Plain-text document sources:
===============

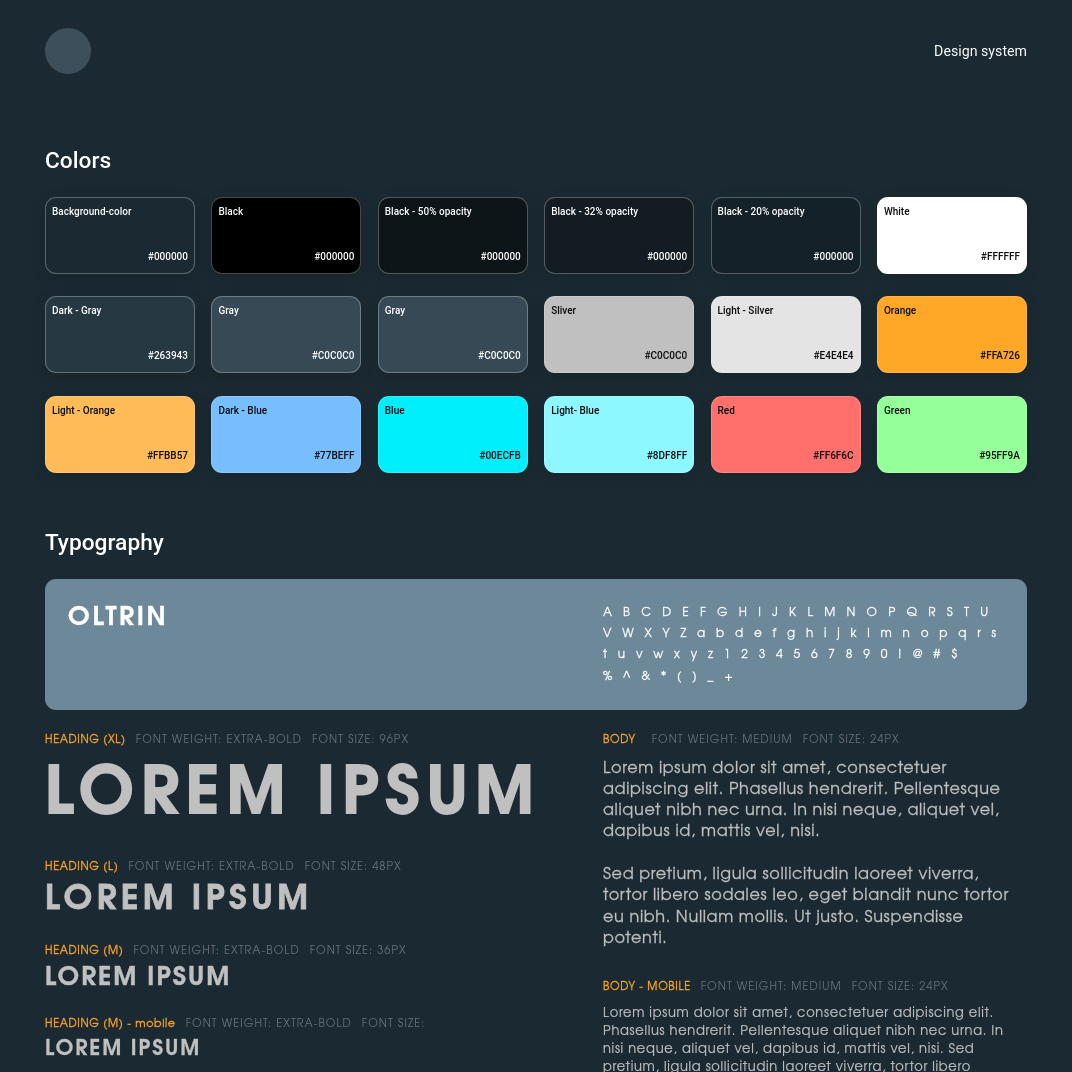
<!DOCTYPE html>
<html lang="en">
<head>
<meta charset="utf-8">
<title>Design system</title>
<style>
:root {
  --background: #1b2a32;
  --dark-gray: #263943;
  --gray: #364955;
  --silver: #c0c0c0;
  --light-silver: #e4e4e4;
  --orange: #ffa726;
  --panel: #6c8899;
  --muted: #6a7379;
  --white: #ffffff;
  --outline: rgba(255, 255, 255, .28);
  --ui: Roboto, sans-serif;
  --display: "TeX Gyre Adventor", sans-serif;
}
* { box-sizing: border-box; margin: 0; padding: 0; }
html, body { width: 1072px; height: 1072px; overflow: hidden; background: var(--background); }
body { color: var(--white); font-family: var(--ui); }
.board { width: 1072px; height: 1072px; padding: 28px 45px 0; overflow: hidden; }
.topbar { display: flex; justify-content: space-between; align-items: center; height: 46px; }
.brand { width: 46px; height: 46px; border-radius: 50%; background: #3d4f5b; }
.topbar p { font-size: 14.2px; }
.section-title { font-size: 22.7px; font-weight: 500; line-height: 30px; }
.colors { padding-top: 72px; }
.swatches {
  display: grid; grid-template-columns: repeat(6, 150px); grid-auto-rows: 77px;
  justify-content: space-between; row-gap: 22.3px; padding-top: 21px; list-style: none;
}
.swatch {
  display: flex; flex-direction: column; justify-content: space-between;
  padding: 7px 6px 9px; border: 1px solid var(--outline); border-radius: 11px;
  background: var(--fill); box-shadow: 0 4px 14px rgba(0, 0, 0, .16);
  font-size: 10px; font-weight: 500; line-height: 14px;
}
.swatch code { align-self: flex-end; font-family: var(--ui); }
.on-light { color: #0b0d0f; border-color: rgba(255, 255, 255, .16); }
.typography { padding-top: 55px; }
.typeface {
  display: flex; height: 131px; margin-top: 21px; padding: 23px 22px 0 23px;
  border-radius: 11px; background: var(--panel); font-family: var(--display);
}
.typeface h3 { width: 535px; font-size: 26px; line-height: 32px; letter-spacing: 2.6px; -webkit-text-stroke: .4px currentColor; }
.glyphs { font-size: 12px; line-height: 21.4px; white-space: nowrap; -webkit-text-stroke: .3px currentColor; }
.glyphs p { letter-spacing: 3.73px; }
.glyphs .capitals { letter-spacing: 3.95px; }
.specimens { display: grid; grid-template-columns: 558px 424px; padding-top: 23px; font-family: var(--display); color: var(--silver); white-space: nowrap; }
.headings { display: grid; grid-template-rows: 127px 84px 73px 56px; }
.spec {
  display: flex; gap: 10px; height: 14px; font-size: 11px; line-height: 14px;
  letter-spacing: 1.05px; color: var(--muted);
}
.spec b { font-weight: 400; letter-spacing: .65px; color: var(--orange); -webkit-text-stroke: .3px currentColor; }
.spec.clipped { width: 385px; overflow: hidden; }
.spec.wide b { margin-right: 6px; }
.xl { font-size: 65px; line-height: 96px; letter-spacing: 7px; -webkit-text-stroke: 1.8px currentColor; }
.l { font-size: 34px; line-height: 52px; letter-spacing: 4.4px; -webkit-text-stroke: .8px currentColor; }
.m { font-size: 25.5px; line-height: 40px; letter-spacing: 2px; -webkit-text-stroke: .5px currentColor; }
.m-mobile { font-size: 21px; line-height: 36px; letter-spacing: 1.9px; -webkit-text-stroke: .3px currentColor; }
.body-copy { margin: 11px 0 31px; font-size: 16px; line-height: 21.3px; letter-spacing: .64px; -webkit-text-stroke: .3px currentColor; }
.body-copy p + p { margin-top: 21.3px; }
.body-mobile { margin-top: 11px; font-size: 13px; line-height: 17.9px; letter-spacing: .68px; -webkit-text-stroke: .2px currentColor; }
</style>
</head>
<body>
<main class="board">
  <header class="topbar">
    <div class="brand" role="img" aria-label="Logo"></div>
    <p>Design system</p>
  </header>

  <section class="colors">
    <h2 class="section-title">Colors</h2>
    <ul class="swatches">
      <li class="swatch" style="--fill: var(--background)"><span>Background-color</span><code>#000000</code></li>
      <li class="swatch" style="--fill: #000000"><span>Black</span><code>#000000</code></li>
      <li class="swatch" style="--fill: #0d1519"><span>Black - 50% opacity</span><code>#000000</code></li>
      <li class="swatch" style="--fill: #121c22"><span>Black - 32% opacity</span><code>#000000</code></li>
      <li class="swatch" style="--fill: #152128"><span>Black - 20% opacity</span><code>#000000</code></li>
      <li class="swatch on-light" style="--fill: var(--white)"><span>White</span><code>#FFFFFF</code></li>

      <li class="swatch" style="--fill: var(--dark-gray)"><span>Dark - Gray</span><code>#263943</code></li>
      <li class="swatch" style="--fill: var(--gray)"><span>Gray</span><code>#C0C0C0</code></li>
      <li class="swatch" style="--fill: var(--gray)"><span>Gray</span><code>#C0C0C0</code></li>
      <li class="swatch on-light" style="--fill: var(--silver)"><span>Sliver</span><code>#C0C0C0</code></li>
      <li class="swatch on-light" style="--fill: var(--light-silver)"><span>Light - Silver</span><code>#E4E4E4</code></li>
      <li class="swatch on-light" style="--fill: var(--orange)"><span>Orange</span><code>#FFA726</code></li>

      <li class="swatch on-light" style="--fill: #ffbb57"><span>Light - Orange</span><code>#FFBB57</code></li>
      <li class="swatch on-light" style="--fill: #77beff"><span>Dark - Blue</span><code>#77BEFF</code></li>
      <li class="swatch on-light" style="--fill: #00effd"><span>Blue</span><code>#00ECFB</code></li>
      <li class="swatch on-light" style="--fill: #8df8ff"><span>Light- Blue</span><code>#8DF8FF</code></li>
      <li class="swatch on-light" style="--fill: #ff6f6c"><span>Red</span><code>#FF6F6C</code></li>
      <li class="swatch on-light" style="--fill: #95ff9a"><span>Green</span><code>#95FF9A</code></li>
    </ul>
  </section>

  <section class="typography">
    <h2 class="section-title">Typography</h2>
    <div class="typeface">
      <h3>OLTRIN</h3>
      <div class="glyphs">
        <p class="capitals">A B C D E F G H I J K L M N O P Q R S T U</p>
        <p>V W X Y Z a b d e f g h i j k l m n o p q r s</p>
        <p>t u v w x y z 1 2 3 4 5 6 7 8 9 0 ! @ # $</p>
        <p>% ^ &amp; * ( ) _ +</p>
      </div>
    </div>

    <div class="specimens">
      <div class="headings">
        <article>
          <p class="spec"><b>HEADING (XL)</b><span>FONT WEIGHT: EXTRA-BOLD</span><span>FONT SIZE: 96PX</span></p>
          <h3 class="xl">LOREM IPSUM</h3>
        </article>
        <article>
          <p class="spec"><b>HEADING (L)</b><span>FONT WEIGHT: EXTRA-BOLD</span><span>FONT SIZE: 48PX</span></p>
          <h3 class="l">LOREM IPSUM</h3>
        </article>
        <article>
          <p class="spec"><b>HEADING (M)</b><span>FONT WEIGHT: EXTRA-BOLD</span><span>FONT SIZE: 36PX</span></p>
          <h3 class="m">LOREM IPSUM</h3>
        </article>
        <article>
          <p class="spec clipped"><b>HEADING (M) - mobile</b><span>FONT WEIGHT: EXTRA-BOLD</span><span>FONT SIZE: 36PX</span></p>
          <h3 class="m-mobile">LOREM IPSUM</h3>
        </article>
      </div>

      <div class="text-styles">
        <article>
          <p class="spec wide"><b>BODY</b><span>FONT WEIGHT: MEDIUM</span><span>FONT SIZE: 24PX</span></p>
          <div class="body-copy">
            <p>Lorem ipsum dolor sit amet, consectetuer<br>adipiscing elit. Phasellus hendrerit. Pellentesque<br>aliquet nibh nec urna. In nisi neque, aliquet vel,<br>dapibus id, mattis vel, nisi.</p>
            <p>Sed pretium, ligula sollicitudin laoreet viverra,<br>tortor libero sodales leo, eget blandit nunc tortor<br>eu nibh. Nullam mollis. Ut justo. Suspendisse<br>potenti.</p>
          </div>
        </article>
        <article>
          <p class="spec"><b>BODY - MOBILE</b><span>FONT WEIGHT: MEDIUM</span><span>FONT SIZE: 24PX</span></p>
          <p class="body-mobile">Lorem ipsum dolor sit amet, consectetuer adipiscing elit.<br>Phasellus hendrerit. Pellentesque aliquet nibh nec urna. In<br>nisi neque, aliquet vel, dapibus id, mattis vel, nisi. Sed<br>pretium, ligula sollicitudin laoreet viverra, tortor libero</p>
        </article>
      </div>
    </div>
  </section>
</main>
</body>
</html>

===============

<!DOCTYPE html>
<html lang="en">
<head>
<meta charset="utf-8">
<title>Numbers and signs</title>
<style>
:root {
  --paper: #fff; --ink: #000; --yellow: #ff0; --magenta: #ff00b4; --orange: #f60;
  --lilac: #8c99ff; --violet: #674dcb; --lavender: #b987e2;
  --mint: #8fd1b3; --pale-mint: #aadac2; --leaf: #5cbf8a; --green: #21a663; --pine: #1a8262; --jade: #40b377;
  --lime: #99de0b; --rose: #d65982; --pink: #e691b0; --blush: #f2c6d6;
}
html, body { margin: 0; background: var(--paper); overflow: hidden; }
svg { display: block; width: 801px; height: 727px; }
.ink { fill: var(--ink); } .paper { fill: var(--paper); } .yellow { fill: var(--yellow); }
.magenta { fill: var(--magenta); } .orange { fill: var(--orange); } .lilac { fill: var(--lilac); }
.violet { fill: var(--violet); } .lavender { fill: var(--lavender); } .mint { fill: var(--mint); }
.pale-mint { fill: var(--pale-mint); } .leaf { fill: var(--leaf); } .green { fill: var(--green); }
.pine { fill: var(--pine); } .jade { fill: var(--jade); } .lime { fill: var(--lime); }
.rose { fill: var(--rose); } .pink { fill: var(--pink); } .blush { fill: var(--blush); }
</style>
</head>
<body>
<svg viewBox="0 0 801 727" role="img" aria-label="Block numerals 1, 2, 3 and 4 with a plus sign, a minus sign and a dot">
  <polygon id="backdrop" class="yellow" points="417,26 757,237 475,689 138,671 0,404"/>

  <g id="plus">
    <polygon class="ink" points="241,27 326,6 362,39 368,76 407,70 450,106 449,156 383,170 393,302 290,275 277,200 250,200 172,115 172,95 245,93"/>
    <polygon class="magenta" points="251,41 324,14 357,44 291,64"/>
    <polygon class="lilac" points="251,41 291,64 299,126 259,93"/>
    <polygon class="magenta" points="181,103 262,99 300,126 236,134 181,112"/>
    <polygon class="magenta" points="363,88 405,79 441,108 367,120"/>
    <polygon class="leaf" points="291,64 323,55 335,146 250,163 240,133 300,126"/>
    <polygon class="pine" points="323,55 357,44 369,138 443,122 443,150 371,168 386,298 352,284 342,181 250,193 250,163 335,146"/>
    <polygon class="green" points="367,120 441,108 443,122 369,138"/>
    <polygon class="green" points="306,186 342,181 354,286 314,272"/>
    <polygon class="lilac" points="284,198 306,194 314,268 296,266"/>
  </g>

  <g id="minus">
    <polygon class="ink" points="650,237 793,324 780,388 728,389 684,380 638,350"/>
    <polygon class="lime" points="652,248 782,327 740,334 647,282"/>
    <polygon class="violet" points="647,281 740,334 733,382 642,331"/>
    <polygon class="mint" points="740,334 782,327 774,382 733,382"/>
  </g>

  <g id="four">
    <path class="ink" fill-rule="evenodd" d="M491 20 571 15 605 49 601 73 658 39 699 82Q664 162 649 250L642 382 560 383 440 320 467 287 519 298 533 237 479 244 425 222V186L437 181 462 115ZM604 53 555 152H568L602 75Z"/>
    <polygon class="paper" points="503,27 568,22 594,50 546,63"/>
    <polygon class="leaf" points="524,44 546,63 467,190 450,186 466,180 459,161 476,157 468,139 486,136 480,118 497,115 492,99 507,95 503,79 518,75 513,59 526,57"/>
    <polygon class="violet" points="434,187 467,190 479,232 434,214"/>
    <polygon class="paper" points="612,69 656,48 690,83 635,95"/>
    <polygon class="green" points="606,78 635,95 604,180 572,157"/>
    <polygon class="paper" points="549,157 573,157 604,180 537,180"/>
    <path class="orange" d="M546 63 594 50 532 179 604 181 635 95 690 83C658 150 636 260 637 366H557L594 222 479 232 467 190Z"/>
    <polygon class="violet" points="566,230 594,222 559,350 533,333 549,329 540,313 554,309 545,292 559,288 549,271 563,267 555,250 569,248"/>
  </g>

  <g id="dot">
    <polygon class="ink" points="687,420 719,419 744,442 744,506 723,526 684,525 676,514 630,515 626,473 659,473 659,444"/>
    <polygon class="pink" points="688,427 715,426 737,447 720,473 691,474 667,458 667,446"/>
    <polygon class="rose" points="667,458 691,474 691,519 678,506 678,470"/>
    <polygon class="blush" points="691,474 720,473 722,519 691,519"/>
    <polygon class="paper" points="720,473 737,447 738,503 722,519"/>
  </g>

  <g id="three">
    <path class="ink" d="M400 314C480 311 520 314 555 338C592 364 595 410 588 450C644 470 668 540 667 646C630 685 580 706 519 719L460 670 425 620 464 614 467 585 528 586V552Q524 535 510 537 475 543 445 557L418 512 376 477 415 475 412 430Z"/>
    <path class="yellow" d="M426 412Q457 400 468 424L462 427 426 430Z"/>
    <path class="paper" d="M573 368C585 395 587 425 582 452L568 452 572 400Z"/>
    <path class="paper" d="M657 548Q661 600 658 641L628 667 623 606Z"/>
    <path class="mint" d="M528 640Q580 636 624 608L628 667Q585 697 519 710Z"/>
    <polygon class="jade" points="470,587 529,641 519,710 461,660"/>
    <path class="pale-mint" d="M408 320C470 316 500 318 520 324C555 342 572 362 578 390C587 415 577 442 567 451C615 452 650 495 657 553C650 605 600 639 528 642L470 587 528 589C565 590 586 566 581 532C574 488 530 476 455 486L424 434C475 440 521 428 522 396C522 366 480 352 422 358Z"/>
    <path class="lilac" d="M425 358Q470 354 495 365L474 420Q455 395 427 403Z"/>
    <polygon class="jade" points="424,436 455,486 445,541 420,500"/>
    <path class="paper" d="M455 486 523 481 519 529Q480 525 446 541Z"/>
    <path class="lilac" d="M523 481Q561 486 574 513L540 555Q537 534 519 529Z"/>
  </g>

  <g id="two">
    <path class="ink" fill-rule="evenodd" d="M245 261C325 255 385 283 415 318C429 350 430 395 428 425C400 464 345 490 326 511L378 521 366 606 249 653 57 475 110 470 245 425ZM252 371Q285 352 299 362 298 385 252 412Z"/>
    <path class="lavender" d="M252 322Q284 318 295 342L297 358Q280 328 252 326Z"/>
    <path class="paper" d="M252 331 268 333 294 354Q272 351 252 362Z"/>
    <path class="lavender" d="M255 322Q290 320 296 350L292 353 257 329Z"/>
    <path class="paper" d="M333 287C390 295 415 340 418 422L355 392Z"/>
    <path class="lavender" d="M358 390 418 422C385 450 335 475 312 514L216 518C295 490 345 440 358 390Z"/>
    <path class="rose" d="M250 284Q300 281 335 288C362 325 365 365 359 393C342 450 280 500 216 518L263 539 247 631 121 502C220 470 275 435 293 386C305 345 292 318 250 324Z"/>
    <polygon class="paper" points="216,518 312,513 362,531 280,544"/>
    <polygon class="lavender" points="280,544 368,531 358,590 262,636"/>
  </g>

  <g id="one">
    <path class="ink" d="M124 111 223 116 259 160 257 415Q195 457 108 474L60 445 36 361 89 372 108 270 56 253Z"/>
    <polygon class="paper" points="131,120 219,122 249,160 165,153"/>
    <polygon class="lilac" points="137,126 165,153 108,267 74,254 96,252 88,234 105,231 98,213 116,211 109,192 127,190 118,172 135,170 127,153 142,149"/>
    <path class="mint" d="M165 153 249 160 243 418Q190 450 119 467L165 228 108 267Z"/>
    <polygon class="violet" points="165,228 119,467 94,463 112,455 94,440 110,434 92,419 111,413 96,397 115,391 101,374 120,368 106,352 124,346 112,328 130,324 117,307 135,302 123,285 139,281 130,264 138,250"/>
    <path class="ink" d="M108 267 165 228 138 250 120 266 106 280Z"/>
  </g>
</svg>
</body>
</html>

===============

(Exercise) The expected answer is a copy of each line above containing "background".

(Written response)
  --background: #1b2a32;
html, body { width: 1072px; height: 1072px; overflow: hidden; background: var(--background); }
.brand { width: 46px; height: 46px; border-radius: 50%; background: #3d4f5b; }
  background: var(--fill); box-shadow: 0 4px 14px rgba(0, 0, 0, .16);
  border-radius: 11px; background: var(--panel); font-family: var(--display);
      <li class="swatch" style="--fill: var(--background)"><span>Background-color</span><code>#000000</code></li>
html, body { margin: 0; background: var(--paper); overflow: hidden; }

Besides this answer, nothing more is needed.